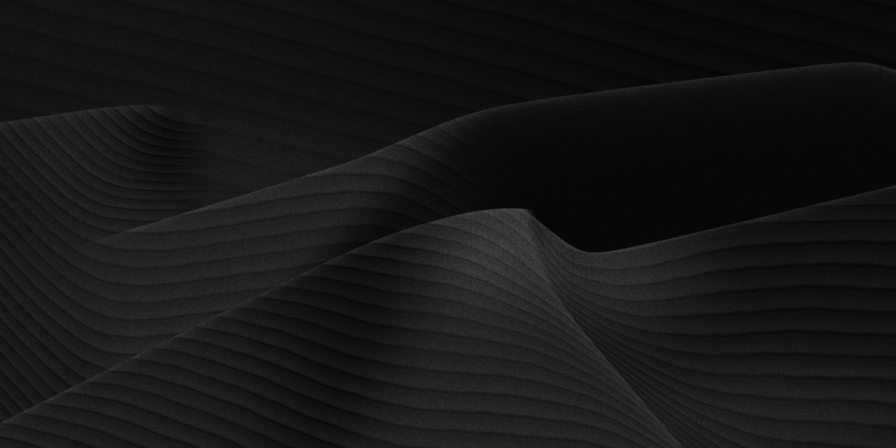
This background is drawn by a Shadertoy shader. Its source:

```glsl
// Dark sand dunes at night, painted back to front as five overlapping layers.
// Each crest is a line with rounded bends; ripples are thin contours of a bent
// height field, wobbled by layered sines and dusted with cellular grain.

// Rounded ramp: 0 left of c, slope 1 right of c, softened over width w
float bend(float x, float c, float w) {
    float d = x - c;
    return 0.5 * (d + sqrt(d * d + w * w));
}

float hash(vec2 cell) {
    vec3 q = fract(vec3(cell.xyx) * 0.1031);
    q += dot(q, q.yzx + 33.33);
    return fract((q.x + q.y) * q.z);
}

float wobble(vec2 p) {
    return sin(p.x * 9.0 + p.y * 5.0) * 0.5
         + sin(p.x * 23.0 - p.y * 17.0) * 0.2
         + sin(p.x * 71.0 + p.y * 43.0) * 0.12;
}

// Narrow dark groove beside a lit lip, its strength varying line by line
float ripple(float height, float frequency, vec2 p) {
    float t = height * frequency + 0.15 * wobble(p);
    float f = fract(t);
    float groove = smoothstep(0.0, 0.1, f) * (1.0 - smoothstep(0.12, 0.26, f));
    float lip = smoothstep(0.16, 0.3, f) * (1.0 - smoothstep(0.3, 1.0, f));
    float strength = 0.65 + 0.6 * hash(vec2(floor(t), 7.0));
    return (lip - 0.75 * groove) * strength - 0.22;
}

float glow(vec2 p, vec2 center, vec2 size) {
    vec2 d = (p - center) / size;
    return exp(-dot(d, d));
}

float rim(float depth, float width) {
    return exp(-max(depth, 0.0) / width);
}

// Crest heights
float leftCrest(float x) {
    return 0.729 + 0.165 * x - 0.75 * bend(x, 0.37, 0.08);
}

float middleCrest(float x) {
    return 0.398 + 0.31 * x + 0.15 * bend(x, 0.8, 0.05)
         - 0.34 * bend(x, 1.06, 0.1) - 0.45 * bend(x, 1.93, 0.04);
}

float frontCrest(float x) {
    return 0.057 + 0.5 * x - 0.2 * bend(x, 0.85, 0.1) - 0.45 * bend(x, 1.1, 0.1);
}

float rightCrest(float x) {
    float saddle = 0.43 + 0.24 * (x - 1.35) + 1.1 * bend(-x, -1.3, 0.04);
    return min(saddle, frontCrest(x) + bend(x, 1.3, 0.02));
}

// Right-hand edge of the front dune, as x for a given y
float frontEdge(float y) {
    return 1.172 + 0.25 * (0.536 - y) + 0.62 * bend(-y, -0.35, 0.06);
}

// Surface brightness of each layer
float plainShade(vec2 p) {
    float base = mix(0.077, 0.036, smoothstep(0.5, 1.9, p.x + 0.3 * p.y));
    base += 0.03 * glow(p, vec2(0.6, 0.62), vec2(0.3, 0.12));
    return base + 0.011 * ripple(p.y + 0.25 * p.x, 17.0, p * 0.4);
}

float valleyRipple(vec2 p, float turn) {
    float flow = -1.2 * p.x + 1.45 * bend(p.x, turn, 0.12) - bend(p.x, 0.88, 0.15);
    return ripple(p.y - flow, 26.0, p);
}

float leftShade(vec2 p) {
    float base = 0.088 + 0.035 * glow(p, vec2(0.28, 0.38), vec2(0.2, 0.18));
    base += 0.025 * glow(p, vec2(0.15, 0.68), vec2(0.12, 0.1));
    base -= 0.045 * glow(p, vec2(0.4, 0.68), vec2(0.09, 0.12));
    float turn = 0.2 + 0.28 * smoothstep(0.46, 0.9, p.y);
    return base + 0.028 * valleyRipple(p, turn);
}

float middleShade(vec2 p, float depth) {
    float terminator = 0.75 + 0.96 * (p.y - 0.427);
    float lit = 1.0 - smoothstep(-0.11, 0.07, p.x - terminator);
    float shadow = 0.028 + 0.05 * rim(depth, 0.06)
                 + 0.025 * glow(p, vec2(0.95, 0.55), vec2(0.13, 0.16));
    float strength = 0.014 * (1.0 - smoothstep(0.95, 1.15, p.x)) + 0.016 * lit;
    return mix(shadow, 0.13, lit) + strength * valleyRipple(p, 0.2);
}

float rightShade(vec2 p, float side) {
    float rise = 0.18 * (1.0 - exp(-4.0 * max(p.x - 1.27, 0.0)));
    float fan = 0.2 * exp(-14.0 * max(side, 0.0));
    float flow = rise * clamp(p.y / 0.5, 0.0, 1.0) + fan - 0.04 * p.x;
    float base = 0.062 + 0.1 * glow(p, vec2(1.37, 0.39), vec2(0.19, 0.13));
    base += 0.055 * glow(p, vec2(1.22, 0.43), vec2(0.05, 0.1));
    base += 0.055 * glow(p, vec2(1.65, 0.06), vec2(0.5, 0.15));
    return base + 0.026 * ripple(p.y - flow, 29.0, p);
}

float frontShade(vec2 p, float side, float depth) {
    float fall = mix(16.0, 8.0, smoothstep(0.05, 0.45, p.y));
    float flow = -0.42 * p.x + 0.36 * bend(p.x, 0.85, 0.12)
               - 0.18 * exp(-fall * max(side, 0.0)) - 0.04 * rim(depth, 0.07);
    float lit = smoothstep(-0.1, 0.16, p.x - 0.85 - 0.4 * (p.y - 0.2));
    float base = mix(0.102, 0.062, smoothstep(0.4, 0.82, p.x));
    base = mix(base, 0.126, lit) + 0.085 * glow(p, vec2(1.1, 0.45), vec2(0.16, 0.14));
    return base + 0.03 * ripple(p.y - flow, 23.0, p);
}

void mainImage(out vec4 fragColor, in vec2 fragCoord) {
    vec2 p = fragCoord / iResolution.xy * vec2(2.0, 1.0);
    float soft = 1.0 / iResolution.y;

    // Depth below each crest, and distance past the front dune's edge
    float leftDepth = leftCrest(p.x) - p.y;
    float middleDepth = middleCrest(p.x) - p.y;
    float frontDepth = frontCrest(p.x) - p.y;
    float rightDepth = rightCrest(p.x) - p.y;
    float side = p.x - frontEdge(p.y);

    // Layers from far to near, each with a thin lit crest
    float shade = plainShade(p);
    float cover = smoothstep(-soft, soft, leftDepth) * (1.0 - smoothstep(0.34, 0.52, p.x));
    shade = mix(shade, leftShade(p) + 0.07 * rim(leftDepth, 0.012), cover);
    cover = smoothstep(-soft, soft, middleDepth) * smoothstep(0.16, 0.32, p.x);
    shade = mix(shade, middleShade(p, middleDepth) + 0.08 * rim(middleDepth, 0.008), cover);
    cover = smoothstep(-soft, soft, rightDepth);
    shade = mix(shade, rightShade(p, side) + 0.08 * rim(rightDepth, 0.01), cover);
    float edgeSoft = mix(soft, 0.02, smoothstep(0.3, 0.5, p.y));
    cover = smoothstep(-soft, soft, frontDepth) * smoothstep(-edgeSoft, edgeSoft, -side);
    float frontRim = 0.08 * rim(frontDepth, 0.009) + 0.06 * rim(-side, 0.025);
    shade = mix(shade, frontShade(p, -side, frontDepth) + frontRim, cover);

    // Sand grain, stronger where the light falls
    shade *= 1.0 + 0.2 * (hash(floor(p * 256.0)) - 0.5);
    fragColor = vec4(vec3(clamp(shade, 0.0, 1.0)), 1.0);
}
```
= = = =
Report each line above containing the string "glow".

Exercise answer:
float glow(vec2 p, vec2 center, vec2 size) {
    base += 0.03 * glow(p, vec2(0.6, 0.62), vec2(0.3, 0.12));
    float base = 0.088 + 0.035 * glow(p, vec2(0.28, 0.38), vec2(0.2, 0.18));
    base += 0.025 * glow(p, vec2(0.15, 0.68), vec2(0.12, 0.1));
    base -= 0.045 * glow(p, vec2(0.4, 0.68), vec2(0.09, 0.12));
                 + 0.025 * glow(p, vec2(0.95, 0.55), vec2(0.13, 0.16));
    float base = 0.062 + 0.1 * glow(p, vec2(1.37, 0.39), vec2(0.19, 0.13));
    base += 0.055 * glow(p, vec2(1.22, 0.43), vec2(0.05, 0.1));
    base += 0.055 * glow(p, vec2(1.65, 0.06), vec2(0.5, 0.15));
    base = mix(base, 0.126, lit) + 0.085 * glow(p, vec2(1.1, 0.45), vec2(0.16, 0.14));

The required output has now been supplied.